▶ _Work instructions_
Go through the records below and copy out every line that contains the word "OCTAVES".
◆ ◆ ◆ ◆
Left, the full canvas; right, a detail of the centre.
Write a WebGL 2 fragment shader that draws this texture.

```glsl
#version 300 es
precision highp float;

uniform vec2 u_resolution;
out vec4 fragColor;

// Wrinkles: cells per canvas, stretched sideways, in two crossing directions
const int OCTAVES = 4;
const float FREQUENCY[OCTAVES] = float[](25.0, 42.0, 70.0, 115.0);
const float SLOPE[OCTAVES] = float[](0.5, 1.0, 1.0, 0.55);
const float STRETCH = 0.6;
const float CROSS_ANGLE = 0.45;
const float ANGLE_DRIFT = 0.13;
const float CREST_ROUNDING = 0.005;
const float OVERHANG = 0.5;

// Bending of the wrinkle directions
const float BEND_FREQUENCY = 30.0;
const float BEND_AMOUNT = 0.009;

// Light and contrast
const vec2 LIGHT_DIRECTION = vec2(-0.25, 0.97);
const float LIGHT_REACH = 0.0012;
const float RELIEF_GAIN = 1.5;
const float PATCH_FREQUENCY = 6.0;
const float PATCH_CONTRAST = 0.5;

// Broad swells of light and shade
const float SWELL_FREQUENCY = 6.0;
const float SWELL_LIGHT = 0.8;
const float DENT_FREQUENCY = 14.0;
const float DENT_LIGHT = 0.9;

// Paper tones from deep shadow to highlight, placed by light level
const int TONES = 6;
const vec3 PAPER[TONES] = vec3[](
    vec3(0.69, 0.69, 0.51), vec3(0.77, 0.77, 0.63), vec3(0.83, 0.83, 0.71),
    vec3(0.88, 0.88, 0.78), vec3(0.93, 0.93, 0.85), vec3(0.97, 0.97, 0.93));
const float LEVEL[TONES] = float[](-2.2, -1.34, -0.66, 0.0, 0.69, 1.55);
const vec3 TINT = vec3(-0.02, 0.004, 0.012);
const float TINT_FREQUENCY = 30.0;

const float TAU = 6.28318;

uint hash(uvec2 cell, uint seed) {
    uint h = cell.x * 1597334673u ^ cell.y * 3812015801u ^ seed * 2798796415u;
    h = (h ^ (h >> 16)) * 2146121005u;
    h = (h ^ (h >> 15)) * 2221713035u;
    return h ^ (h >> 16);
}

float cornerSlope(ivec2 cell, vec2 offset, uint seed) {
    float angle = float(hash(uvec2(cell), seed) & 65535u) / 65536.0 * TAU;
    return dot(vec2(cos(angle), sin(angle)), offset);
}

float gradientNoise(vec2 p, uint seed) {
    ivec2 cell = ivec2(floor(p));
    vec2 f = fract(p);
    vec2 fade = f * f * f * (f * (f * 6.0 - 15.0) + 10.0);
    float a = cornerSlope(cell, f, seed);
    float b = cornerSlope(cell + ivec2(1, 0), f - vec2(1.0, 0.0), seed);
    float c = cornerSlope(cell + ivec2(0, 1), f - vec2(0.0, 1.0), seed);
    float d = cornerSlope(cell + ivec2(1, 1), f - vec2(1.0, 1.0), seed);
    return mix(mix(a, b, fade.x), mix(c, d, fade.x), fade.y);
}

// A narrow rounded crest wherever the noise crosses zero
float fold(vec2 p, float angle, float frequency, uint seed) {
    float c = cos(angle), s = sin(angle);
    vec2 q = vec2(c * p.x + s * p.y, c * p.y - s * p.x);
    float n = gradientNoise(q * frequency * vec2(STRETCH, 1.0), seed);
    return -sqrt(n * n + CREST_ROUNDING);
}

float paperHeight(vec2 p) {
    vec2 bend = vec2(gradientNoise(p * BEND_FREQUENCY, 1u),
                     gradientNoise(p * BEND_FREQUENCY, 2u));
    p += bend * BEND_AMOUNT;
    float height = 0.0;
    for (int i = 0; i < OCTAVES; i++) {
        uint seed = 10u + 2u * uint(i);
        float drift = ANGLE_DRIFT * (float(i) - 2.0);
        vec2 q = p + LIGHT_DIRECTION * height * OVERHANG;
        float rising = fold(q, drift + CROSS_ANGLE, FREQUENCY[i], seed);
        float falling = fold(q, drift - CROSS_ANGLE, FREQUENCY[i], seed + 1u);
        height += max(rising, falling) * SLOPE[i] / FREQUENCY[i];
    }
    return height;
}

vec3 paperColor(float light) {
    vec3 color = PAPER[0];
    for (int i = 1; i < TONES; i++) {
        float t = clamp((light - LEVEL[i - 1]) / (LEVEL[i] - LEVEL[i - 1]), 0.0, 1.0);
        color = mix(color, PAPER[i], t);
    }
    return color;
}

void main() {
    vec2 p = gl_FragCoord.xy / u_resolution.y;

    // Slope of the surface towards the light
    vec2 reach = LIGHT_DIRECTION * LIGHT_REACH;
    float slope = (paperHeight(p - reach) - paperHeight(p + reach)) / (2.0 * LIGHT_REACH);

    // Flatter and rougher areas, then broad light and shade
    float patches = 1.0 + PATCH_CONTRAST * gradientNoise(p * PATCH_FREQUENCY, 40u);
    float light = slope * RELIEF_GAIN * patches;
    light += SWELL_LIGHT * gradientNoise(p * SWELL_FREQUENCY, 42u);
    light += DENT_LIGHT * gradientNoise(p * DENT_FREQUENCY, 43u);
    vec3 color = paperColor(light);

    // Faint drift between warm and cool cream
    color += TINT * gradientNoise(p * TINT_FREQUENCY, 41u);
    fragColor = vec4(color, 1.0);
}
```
◆ ◆ ◆ ◆
▶ _Answer_
const int OCTAVES = 4;
const float FREQUENCY[OCTAVES] = float[](25.0, 42.0, 70.0, 115.0);
const float SLOPE[OCTAVES] = float[](0.5, 1.0, 1.0, 0.55);
    for (int i = 0; i < OCTAVES; i++) {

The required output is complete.